posted: by: Dr. Madge Tags: "Clinic Specials" "News" 

Canine influenza has been confirmed in Indiana. At this time we have not seen any cases in our office. This influenza outbreak started in Chicago and is the H3N2 strain. The flu vaccine that is available now is for the H3N8 strain. It is unknown if the vaccine will protect against this new strain, have partial protection or have protection against it at all. Since this is a new virus to our dog population, most dogs that come in contact with the virus will become ill. The virus also affects cats and ferrets. Clinical signs are similar to those of “Kennel Cough.” Coughing appears to be the first symptom followed by fever and runny nose. In more severe cases the fever can reach 107 degrees. The mortality has been low at 1-5% and usually dogs die from a secondary pneumonia and/or dehydration. Because the disease is highly contagious, infected animals should be isolated. Incubation time is 2-5 days and lasts 14-21 days. The virus can live outside the body for 24-48 hours on contaminated areas. It is easily inactivated with most disinfectants. The risk of exposure is low for most dogs under average circumstances. Owners who frequently travel with their pets especially in areas where dogs gather such as shows, parks, boarding and grooming facilities are advised to vaccinate their pets and watch carefully for clinical signs.

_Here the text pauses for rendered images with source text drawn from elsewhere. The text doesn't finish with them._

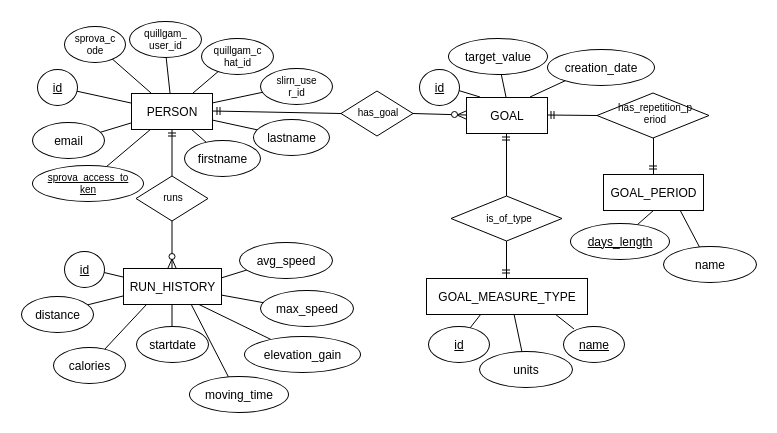
<!DOCTYPE html>
<html lang="en">
<head>
<meta charset="utf-8">
<title>Running goals entity relationship diagram</title>
<style>
:root { --ink: #000; --paper: #fff; }
* { box-sizing: border-box; }
html, body { margin: 0; overflow: hidden; background: var(--paper); }
.diagram {
  position: relative; width: 777px; height: 433px; overflow: hidden;
  background: var(--paper); color: var(--ink);
  font: 12px/14px "Liberation Sans", Arial, sans-serif;
}
.connectors { position: absolute; inset: 0; fill: none; stroke: var(--ink); stroke-width: 1; }
.connectors .solid { fill: var(--paper); }
.entity, .attribute, .relation {
  position: absolute; left: var(--x); top: var(--y); width: var(--w); height: 37px;
  display: flex; align-items: center; justify-content: center;
  text-align: center; white-space: nowrap;
}
.entity, .attribute { border: 1px solid var(--ink); background: var(--paper); }
.attribute { border-radius: 50%; }
.key { text-decoration: underline; }
.small, .relation { font-size: 10px; line-height: 12px; }
.relation { height: 46px; }
</style>
</head>
<body>
<main class="diagram">
  <svg class="connectors" width="777" height="433" viewBox="0 0 777 433" aria-hidden="true">
    <defs>
      <path id="one-across" d="M-2-4V4M1-4V4"/>
      <path id="one-down" d="M-4-2H4M-4 1H4"/>
    </defs>
    <g class="attribute-lines">
      <path d="M151 93L110 57M170 93L166 56M193 93L220 70M212 103L264 92M131 103L76 91M131 123L98 133M151 129L106 167M191 129L207 143M212 120L258 130"/>
      <path d="M480 97L457 90M506 97L501 73M530 97L569 79M654 210L637 225M680 210L700 248"/>
      <path d="M481 314L470 328M514 314L522 352M555 314L574 329"/>
      <path d="M123 277L102 272M123 296L87 305M147 304L104 350M172 304V327M191 304L229 378M198 304L272 340M221 295L265 303M221 278L250 269"/>
    </g>
    <g class="relation-lines">
      <path d="M212 111L341 113.500M413 113.500L466 115M547 115L597 115.500M653.500 138V174M506.500 133V196M506.500 241V278M172 129V176M172 221V268"/>
      <use href="#one-across" x="219" y="111"/>
      <use href="#one-across" x="553" y="115"/>
      <use href="#one-down" x="172" y="135"/>
      <use href="#one-down" x="506" y="139"/>
      <use href="#one-down" x="506" y="272"/>
      <use href="#one-down" x="653" y="168"/>
      <path d="M466 111L457 115L466 119M168 268L172 259L176 268"/>
      <circle class="solid" cx="454.500" cy="114.500" r="3"/>
      <circle class="solid" cx="172" cy="256.500" r="3"/>
    </g>
    <g class="relation-shapes">
      <polygon class="solid" points="341,113.500 377,91 413,113.500 377,136"/>
      <polygon class="solid" points="136,198.500 172,176 208,198.500 172,221"/>
      <polygon class="solid" points="451,218.500 506.500,196 562,218.500 506.500,241"/>
      <polygon class="solid" points="597,115.500 653,93 709,115.500 653,138"/>
    </g>
  </svg>

  <!-- Person -->
  <div class="entity" style="--x:131px;--y:93px;--w:82px">PERSON</div>
  <div class="attribute small" style="--x:64px;--y:26px;--w:62px">sprova_c<br>ode</div>
  <div class="attribute small" style="--x:129px;--y:21px;--w:73px">quillgam_<br>user_id</div>
  <div class="attribute small" style="--x:201px;--y:38px;--w:73px">quillgam_c<br>hat_id</div>
  <div class="attribute small" style="--x:260px;--y:68px;--w:73px">slirn_use<br>r_id</div>
  <div class="attribute key" style="--x:37px;--y:69px;--w:41px">id</div>
  <div class="attribute" style="--x:32px;--y:122px;--w:73px">email</div>
  <div class="attribute small key" style="--x:32px;--y:165px;--w:112px">sprova_access_to<br>ken</div>
  <div class="attribute" style="--x:184px;--y:140px;--w:77px">firstname</div>
  <div class="attribute" style="--x:253px;--y:119px;--w:77px">lastname</div>

  <!-- Run history -->
  <div class="entity" style="--x:123px;--y:268px;--w:99px">RUN_HISTORY</div>
  <div class="attribute key" style="--x:64px;--y:251px;--w:41px">id</div>
  <div class="attribute" style="--x:21px;--y:296px;--w:73px">distance</div>
  <div class="attribute" style="--x:53px;--y:347px;--w:73px">calories</div>
  <div class="attribute" style="--x:136px;--y:326px;--w:73px">startdate</div>
  <div class="attribute" style="--x:189px;--y:376px;--w:100px">moving_time</div>
  <div class="attribute" style="--x:244px;--y:336px;--w:117px">elevation_gain</div>
  <div class="attribute" style="--x:260px;--y:290px;--w:94px">max_speed</div>
  <div class="attribute" style="--x:239px;--y:242px;--w:94px">avg_speed</div>

  <!-- Goal -->
  <div class="entity" style="--x:466px;--y:97px;--w:82px">GOAL</div>
  <div class="attribute key" style="--x:419px;--y:69px;--w:41px">id</div>
  <div class="attribute" style="--x:448px;--y:38px;--w:100px">target_value</div>
  <div class="attribute" style="--x:547px;--y:49px;--w:108px">creation_date</div>

  <!-- Goal period -->
  <div class="entity" style="--x:603px;--y:174px;--w:101px">GOAL_PERIOD</div>
  <div class="attribute key" style="--x:570px;--y:223px;--w:100px">days_length</div>
  <div class="attribute" style="--x:663px;--y:246px;--w:94px">name</div>

  <!-- Goal measure type -->
  <div class="entity" style="--x:426px;--y:278px;--w:162px">GOAL_MEASURE_TYPE</div>
  <div class="attribute key" style="--x:428px;--y:326px;--w:62px">id</div>
  <div class="attribute" style="--x:479px;--y:351px;--w:94px">units</div>
  <div class="attribute key" style="--x:563px;--y:326px;--w:62px">name</div>

  <!-- Relations -->
  <div class="relation" style="--x:342px;--y:90px;--w:72px">has_goal</div>
  <div class="relation" style="--x:137px;--y:175px;--w:72px">runs</div>
  <div class="relation" style="--x:453px;--y:196px;--w:112px">is_of_type</div>
  <div class="relation" style="--x:599px;--y:91px;--w:112px">has_repetition_p<br>eriod</div>
</main>
</body>
</html>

We ask that you call us before coming if you suspect your dog (or cat) may have Canine Influenza to alert us. We will have you leave your pet in the car until we can bring him or her into the office without exposing other dogs or cats.

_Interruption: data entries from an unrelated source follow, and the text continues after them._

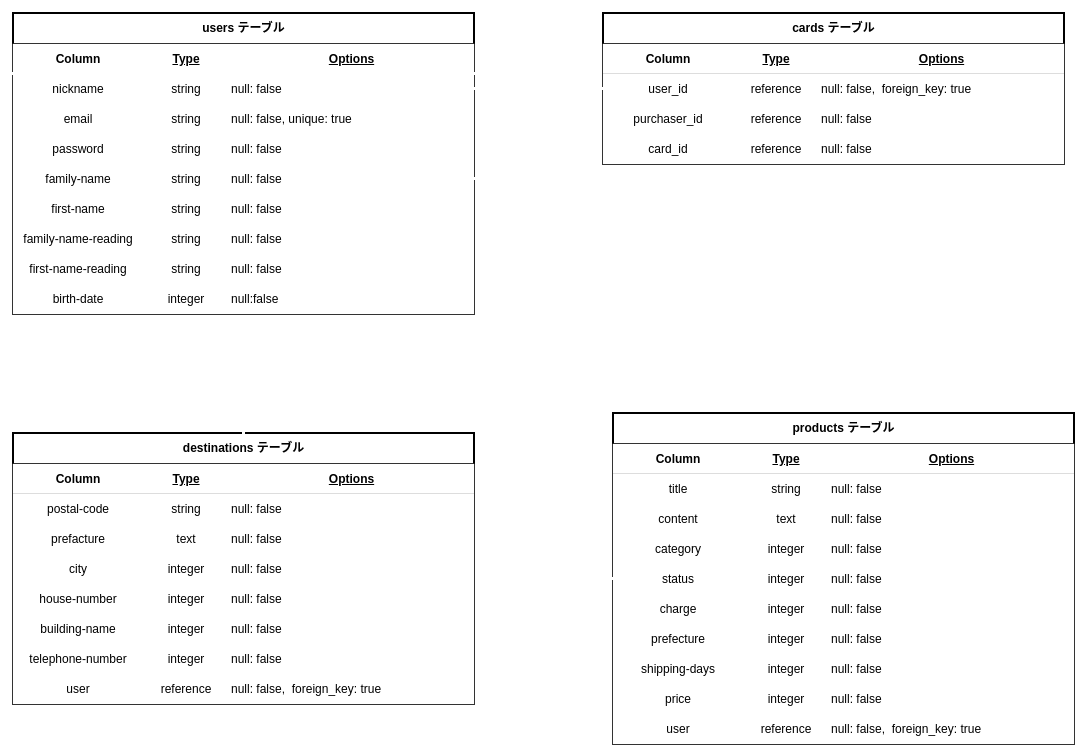
<!DOCTYPE html>
<html lang="ja">
<head>
<meta charset="utf-8">
<title>テーブル設計</title>
<style>
:root { --ink: #000; --paper: #fff; --frame: #333; --rule: #ddd; }
* { box-sizing: border-box; margin: 0; padding: 0; }
html, body { width: 1086px; height: 756px; overflow: hidden; background: var(--paper); }
.diagram { position: relative; width: 1086px; height: 756px; color: var(--ink); font: 12px/30px "Liberation Sans", "Noto Sans CJK JP", sans-serif; }
.entity { position: absolute; width: 463px; }
.users { left: 12px; top: 12px; }
.cards { left: 602px; top: 12px; }
.destinations { left: 12px; top: 432px; }
.products { left: 612px; top: 412px; }
h2 { height: 32px; border: 2px solid var(--ink); border-bottom: 1px solid var(--frame); font-size: 12px; line-height: 29px; text-align: center; overflow: hidden; }
table { width: 463px; table-layout: fixed; border-collapse: separate; border-spacing: 0; border: 1px solid var(--frame); border-top: 0; }
th, td { height: 30px; text-align: center; white-space: pre; }
th { box-shadow: inset 0 -1px var(--rule); }
.users th { box-shadow: none; }
th + th { text-decoration: underline; }
.name { width: 130px; }
.type { width: 86px; }
.options { width: 245px; }
td:last-child { padding-left: 2px; text-align: left; }
.port { position: absolute; width: 3px; height: 3px; background: var(--paper); }
</style>
</head>
<body>
<main class="diagram">
  <section class="entity users">
    <h2>users テーブル</h2>
    <table>
      <thead><tr><th class="name">Column</th><th class="type">Type</th><th class="options">Options</th></tr></thead>
      <tbody>
        <tr><td>nickname</td><td>string</td><td>null: false</td></tr>
        <tr><td>email</td><td>string</td><td>null: false, unique: true</td></tr>
        <tr><td>password</td><td>string</td><td>null: false</td></tr>
        <tr><td>family-name</td><td>string</td><td>null: false</td></tr>
        <tr><td>first-name</td><td>string</td><td>null: false</td></tr>
        <tr><td>family-name-reading</td><td>string</td><td>null: false</td></tr>
        <tr><td>first-name-reading</td><td>string</td><td>null: false</td></tr>
        <tr><td>birth-date</td><td>integer</td><td>null:false</td></tr>
      </tbody>
    </table>
    <i class="port" style="left:-1px;top:60px"></i>
    <i class="port" style="left:461px;top:60px"></i>
    <i class="port" style="left:461px;top:75px"></i>
    <i class="port" style="left:461px;top:165px"></i>
  </section>

  <section class="entity cards">
    <h2>cards テーブル</h2>
    <table>
      <thead><tr><th class="name">Column</th><th class="type">Type</th><th class="options">Options</th></tr></thead>
      <tbody>
        <tr><td>user_id</td><td>reference</td><td>null: false,  foreign_key: true</td></tr>
        <tr><td>purchaser_id</td><td>reference</td><td>null: false</td></tr>
        <tr><td>card_id</td><td>reference</td><td>null: false</td></tr>
      </tbody>
    </table>
    <i class="port" style="left:-1px;top:75px"></i>
  </section>

  <section class="entity destinations">
    <h2>destinations テーブル</h2>
    <table>
      <thead><tr><th class="name">Column</th><th class="type">Type</th><th class="options">Options</th></tr></thead>
      <tbody>
        <tr><td>postal-code</td><td>string</td><td>null: false</td></tr>
        <tr><td>prefacture</td><td>text</td><td>null: false</td></tr>
        <tr><td>city</td><td>integer</td><td>null: false</td></tr>
        <tr><td>house-number</td><td>integer</td><td>null: false</td></tr>
        <tr><td>building-name</td><td>integer</td><td>null: false</td></tr>
        <tr><td>telephone-number</td><td>integer</td><td>null: false</td></tr>
        <tr><td>user</td><td>reference</td><td>null: false,  foreign_key: true</td></tr>
      </tbody>
    </table>
    <i class="port" style="left:230px;top:-1px"></i>
  </section>

  <section class="entity products">
    <h2>products テーブル</h2>
    <table>
      <thead><tr><th class="name">Column</th><th class="type">Type</th><th class="options">Options</th></tr></thead>
      <tbody>
        <tr><td>title</td><td>string</td><td>null: false</td></tr>
        <tr><td>content</td><td>text</td><td>null: false</td></tr>
        <tr><td>category</td><td>integer</td><td>null: false</td></tr>
        <tr><td>status</td><td>integer</td><td>null: false</td></tr>
        <tr><td>charge</td><td>integer</td><td>null: false</td></tr>
        <tr><td>prefecture</td><td>integer</td><td>null: false</td></tr>
        <tr><td>shipping-days</td><td>integer</td><td>null: false</td></tr>
        <tr><td>price</td><td>integer</td><td>null: false</td></tr>
        <tr><td>user</td><td>reference</td><td>null: false,  foreign_key: true</td></tr>
      </tbody>
    </table>
    <i class="port" style="left:-1px;top:165px"></i>
  </section>
</main>
</body>
</html>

We do have a limited supply of the vaccine at a cost of $34.75 and as long as your dog is not ill no exam will be required to vaccinate your dog. There is no vaccine for cats and ferrets.

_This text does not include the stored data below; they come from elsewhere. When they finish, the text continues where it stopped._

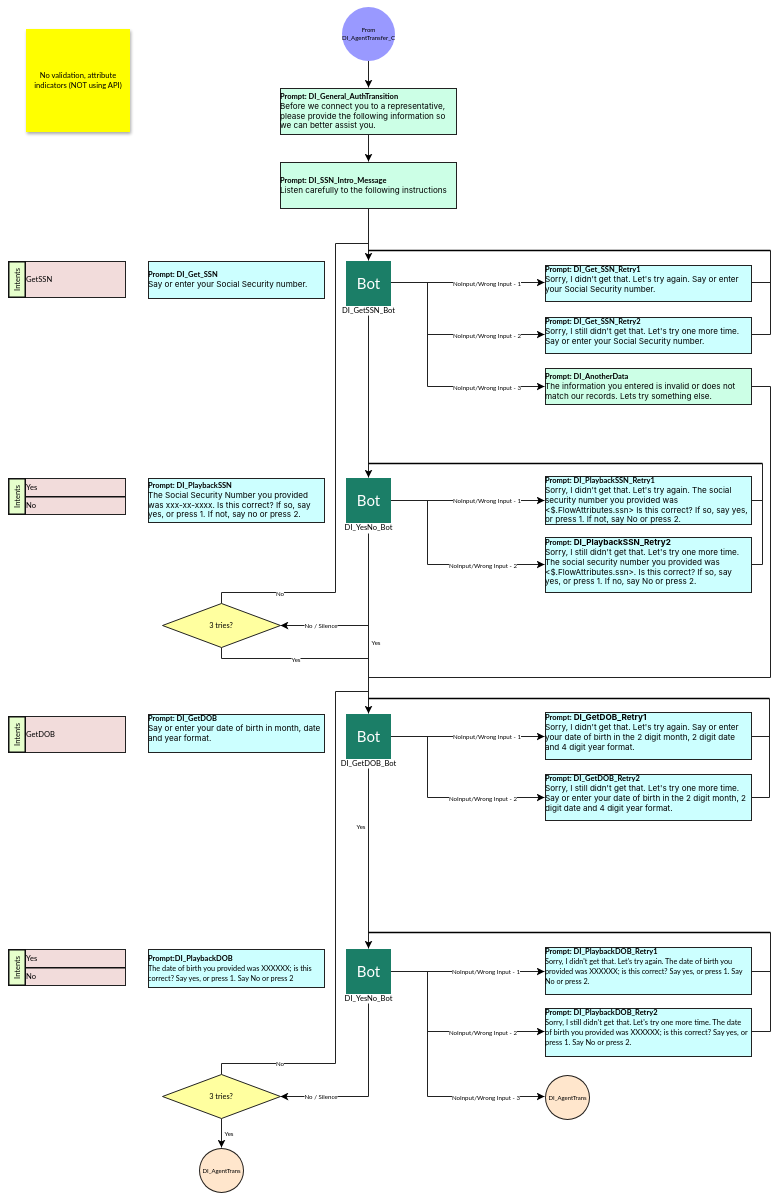
<!DOCTYPE html>
<html lang="en">
<head>
<meta charset="utf-8">
<title>Identity data collection call flow</title>
<style>
:root{--ink:#000;--line:#222;--paper:#fff;--note:#ff0;--start:#99f;--message:#ccffe6;--prompt:#cff;--tab:#e6ffcc;--intent:#f2dcdb;--choice:#ffff9f;--transfer:#ffe6cc;--bot:#1b7e67}
*{box-sizing:border-box;margin:0;padding:0}
html,body{width:779px;height:1200px;overflow:hidden;background:var(--paper)}
.flow{position:relative;width:779px;height:1200px;overflow:hidden;color:var(--ink);font:7.4px/9px Lato,sans-serif;white-space:nowrap}
.connectors{position:absolute;left:0;top:0}
.choices{fill:var(--choice)}
.node{position:absolute;left:var(--x);top:var(--y);width:var(--w);height:var(--h);display:flex;flex-direction:column;justify-content:center;box-shadow:inset 0 0 0 1px var(--line)}
.prompt{--w:207px;--h:37px;background:var(--prompt)}
.main{--x:148px;--w:177px}
.retry{--x:545px}
.message{background:var(--message)}
.top{justify-content:flex-start}
.prompt h2{font:700 7.5px/10px Lato,sans-serif}
.prompt h2 b{font:700 8.2px/10px Inter,sans-serif}
.prompt p{font:8.15px/9.8px Inter,sans-serif}
.prompt.compact p{font:7.3px/9.8px Lato,sans-serif}
.note{background:var(--note);box-shadow:1px 2px 3px #0005;text-align:center;font-size:7.6px;line-height:9.6px}
.round{border-radius:50%;align-items:center;text-align:center;font-size:6px;line-height:7.2px}
.start{background:var(--start);box-shadow:none;font-size:6.1px;padding-bottom:1px}
.transfer{--w:45px;--h:45px;background:var(--transfer)}
.bot{position:absolute;left:318px;top:var(--y);width:101px;display:flex;flex-direction:column;align-items:center;font-size:7.6px;line-height:9px}
.bot strong{width:45px;height:45px;display:flex;align-items:center;justify-content:center;background:var(--bot);color:var(--paper);font-size:15px;font-weight:400}
.bot span{background:var(--paper);padding:0 1px}
.intents{position:absolute;left:8px;top:var(--y);width:118px;height:37px;display:flex}
.intents h3{width:18px;box-shadow:inset 0 0 0 1.5px #111;background:var(--tab);display:flex;align-items:center;justify-content:center;font-weight:400;font-size:7.5px}
.intents h3 span{writing-mode:vertical-rl;transform:rotate(180deg)}
.intents ul{flex:1;display:flex;flex-direction:column;list-style:none;border:1px solid var(--line);border-left:0;background:var(--intent);font-size:7.6px}
.intents li{flex:1;display:flex;align-items:center}
.intents li+li{box-shadow:inset 0 1.5px 0 #111;padding-top:2px}
.label{position:absolute;left:var(--x);top:var(--y);transform:translate(-50%,-50%);background:var(--paper);font-size:6.15px;line-height:7px}
.question{background:none;font-size:7.4px}
</style>
</head>
<body>
<main class="flow">
<svg class="connectors" width="779" height="1200" viewBox="0 0 779 1200" aria-hidden="true">
<defs>
<marker id="arrow" viewBox="0 0 8 8" refX="8" refY="4" markerWidth="8" markerHeight="8" markerUnits="userSpaceOnUse" orient="auto"><path d="M0 0L8 4L0 8L2 4Z"/></marker>
</defs>
<g transform="translate(-.5 -.5)" fill="none" stroke="#222">
<g id="main-path" marker-end="url(#arrow)">
<path d="M369 61V88"/><path d="M369 135V162"/><path d="M369 208V261"/>
<path d="M369 316V478"/><path d="M369 534V714"/><path d="M369 769V949"/>
<path d="M369 626H281"/><path d="M369 1004V1097H281"/><path d="M222 1119V1148"/>
</g>
<g id="retry-branches" marker-end="url(#arrow)">
<path d="M391 283H545"/><path d="M428 283V335H545"/><path d="M428 283V387H545"/>
<path d="M391 501H545"/><path d="M428 501V565H545"/>
<path d="M391 737H545"/><path d="M428 737V798H545"/>
<path d="M391 972H545"/><path d="M428 972V1032H545"/><path d="M428 972V1097H545"/>
</g>
<g id="returns">
<path d="M222 604V593H336V244H369"/><path d="M222 648V659H369"/>
<path d="M222 1075V1064H336V692H369"/><path d="M751 387H771V678H369"/>
<path d="M751 283H771M751 335H771V251"/><path d="M751 501H763M751 565H763V464"/>
<path d="M751 737H770M751 798H770V699"/><path d="M751 972H771M751 1032H771V933"/>
<path stroke="#000" stroke-width="1.3" d="M771 251H369M763 464H369M770 699H369M771 933H369"/>
</g>
<g class="choices">
<polygon points="163,626 222,604 281,626 222,648"/>
<polygon points="163,1097 222,1075 281,1097 222,1119"/>
</g>
</g>
</svg>

<aside class="node note" style="--x:26px;--y:29px;--w:104px;--h:103px">No validation, attribute<br>indicators (NOT using API)</aside>
<div class="node round start" style="--x:342px;--y:7px;--w:53px;--h:54px">From<br>DI_AgentTransfer_C</div>

<section class="node prompt message" style="--x:280px;--y:88px;--w:177px;--h:47px"><h2>Prompt: DI_General_AuthTransition</h2><p>Before we connect you to a representative,<br>please provide the following information so<br>we can better assist you.</p></section>
<section class="node prompt message" style="--x:280px;--y:162px;--w:177px;--h:47px"><h2>Prompt: DI_SSN_Intro_Message</h2><p>Listen carefully to the following instructions</p></section>

<!-- Social Security number -->
<section class="intents" style="--y:261px"><h3><span>Intents</span></h3><ul><li>GetSSN</li></ul></section>
<section class="node prompt main" style="--y:261px;--h:38px"><h2>Prompt: DI_Get_SSN</h2><p>Say or enter your Social Security number.</p></section>
<div class="bot" style="--y:261px"><strong>Bot</strong><span>DI_GetSSN_Bot</span></div>
<section class="node prompt retry top" style="--y:265px"><h2>Prompt: DI_Get_SSN_Retry1</h2><p>Sorry, I didn't get that. Let's try again. Say or enter<br>your Social Security number.</p></section>
<section class="node prompt retry top" style="--y:317px"><h2>Prompt: DI_Get_SSN_Retry2</h2><p>Sorry, I still didn't get that. Let's try one more time.<br>Say or enter your Social Security number.</p></section>
<section class="node prompt message retry" style="--y:368px"><h2>Prompt: DI_AnotherData</h2><p>The information you entered is invalid or does not<br>match our records. Lets try something else.</p></section>
<span class="label" style="--x:487px;--y:283px">NoInput/Wrong Input - 1</span>
<span class="label" style="--x:487px;--y:335px">NoInput/Wrong Input - 2</span>
<span class="label" style="--x:487px;--y:387px">NoInput/Wrong Input - 3</span>

<!-- Number playback -->
<section class="intents" style="--y:478px"><h3><span>Intents</span></h3><ul><li>Yes</li><li>No</li></ul></section>
<section class="node prompt main" style="--y:478px;--h:45px"><h2>Prompt: DI_PlaybackSSN</h2><p>The Social Security Number you provided<br>was xxx-xx-xxxx. Is this correct? If so, say<br>yes, or press 1. If not, say no or press 2.</p></section>
<div class="bot" style="--y:478px"><strong>Bot</strong><span>DI_YesNo_Bot</span></div>
<section class="node prompt retry top" style="--y:476px;--h:49px"><h2>Prompt: DI_PlaybackSSN_Retry1</h2><p>Sorry, I didn't get that. Let's try again. The social<br>security number you provided was<br>&lt;$.FlowAttributes.ssn&gt; Is this correct? If so, say yes,<br>or press 1. If not, say No or press 2.</p></section>
<section class="node prompt retry top" style="--y:537px;--h:56px"><h2>Prompt: <b>DI_PlaybackSSN_Retry2</b></h2><p>Sorry, I still didn't get that. Let's try one more time.<br>The social security number you provided was<br>&lt;$.FlowAttributes.ssn&gt;. Is this correct? If so, say<br>yes, or press 1. If no, say No or press 2.</p></section>
<span class="label" style="--x:487px;--y:500px">NoInput/Wrong Input - 1</span>
<span class="label" style="--x:483px;--y:565px">NoInput/Wrong Input - 2</span>
<span class="label question" style="--x:221px;--y:625px">3 tries?</span>
<span class="label" style="--x:280px;--y:593px">No</span>
<span class="label" style="--x:321px;--y:625px">No / Silence</span>
<span class="label" style="--x:376px;--y:642px">Yes</span>
<span class="label" style="--x:296px;--y:659px">Yes</span>

<!-- Date of birth -->
<section class="intents" style="--y:716px"><h3><span>Intents</span></h3><ul><li>GetDOB</li></ul></section>
<section class="node prompt main top" style="--y:714px;--h:39px"><h2>Prompt: DI_GetDOB</h2><p>Say or enter your date of birth in month, date<br>and year format.</p></section>
<div class="bot" style="--y:714px"><strong>Bot</strong><span>DI_GetDOB_Bot</span></div>
<section class="node prompt retry top" style="--y:712px;--h:48px"><h2>Prompt: <b>DI_GetDOB_Retry1</b></h2><p>Sorry, I didn't get that. Let's try again. Say or enter<br>your date of birth in the 2 digit month, 2 digit date<br>and 4 digit year format.</p></section>
<section class="node prompt retry top" style="--y:774px;--h:47px"><h2>Prompt: DI_GetDOB_Retry2</h2><p>Sorry, I still didn't get that. Let's try one more time.<br>Say or enter your date of birth in the 2 digit month, 2<br>digit date and 4 digit year format.</p></section>
<span class="label" style="--x:487px;--y:736px">NoInput/Wrong Input - 1</span>
<span class="label" style="--x:483px;--y:798px">NoInput/Wrong Input - 2</span>
<span class="label" style="--x:361px;--y:826px">Yes</span>

<!-- Date playback -->
<section class="intents" style="--y:949px"><h3><span>Intents</span></h3><ul><li>Yes</li><li>No</li></ul></section>
<section class="node prompt compact main" style="--y:949px;--h:39px"><h2>Prompt:DI_PlaybackDOB</h2><p>The date of birth you provided was XXXXXX; is this<br>correct? Say yes, or press 1. Say No or press 2</p></section>
<div class="bot" style="--y:949px"><strong>Bot</strong><span>DI_YesNo_Bot</span></div>
<section class="node prompt compact retry top" style="--y:947px;--h:48px"><h2>Prompt: DI_PlaybackDOB_Retry1</h2><p>Sorry, I didn't get that. Let's try again. The date of birth you<br>provided was XXXXXX; is this correct? Say yes, or press 1. Say<br>No or press 2.</p></section>
<section class="node prompt compact retry top" style="--y:1008px;--h:49px"><h2>Prompt: DI_PlaybackDOB_Retry2</h2><p style="font-size:7.5px">Sorry, I still didn't get that. Let's try one more time. The date<br>of birth you provided was XXXXXX; is this correct? Say yes, or<br>press 1. Say No or press 2.</p></section>
<span class="label" style="--x:486px;--y:971px">NoInput/Wrong Input - 1</span>
<span class="label" style="--x:483px;--y:1032px">NoInput/Wrong Input - 2</span>
<span class="label" style="--x:486px;--y:1097px">NoInput/Wrong Input - 3</span>
<span class="label question" style="--x:221px;--y:1096px">3 tries?</span>
<span class="label" style="--x:280px;--y:1063px">No</span>
<span class="label" style="--x:321px;--y:1096px">No / Silence</span>
<span class="label" style="--x:229px;--y:1133px">Yes</span>
<div class="node round transfer" style="--x:545px;--y:1075px">DI_AgentTrans</div>
<div class="node round transfer" style="--x:199px;--y:1148px">DI_AgentTrans</div>
</main>
</body>
</html>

At this time we are making the following recommendations.

Ø      Vaccinate at risk dogs.

Ø      Limit dog-to-dog contact.

Ø      Avoid going to or taking your dog to areas that dogs congregate.

Ø      If you come in contact with a dog or cat that is ill, wash your hands and change clothes before seeing other pets. Basic soap and water is effective at inactivating the virus.

We will continue to watch the situation and if any new information arrives from the State Board of Animal Health or the universities we will pass the information on to you. Watch our Facebook page and your email for any updates. Please call us with your questions or concerns.